» **What this task involves**:
Search term "slope": please copy every line of the records below that contains it.

:::

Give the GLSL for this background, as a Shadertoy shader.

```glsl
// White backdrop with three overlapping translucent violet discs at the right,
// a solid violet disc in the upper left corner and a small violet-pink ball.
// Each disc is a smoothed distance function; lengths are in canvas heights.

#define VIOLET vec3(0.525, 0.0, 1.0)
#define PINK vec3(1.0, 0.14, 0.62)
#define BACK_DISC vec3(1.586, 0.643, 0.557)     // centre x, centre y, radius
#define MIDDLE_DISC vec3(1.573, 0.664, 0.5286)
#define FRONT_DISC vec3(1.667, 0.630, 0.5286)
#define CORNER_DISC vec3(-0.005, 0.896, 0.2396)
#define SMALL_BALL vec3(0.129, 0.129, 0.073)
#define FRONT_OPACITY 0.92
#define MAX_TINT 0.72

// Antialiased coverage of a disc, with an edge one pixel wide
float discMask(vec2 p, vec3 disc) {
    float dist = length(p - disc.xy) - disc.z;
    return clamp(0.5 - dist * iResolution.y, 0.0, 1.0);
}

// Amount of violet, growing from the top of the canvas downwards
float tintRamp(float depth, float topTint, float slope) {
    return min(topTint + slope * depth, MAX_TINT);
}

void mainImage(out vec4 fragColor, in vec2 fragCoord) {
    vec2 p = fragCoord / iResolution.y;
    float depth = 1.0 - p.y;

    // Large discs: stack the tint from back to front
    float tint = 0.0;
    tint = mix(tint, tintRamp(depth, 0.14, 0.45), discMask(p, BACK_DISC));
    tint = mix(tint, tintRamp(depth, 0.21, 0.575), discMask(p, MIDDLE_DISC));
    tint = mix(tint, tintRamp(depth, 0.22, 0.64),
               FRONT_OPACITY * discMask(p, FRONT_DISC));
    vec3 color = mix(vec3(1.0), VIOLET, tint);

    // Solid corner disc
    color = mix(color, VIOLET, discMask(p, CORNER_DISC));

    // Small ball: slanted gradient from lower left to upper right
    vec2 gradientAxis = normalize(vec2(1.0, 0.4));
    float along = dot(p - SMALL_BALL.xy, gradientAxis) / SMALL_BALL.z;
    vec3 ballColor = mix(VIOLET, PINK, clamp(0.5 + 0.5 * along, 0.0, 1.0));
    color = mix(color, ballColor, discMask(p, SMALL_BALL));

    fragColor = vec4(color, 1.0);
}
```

:::

» **Solution for this task**:
float tintRamp(float depth, float topTint, float slope) {
    return min(topTint + slope * depth, MAX_TINT);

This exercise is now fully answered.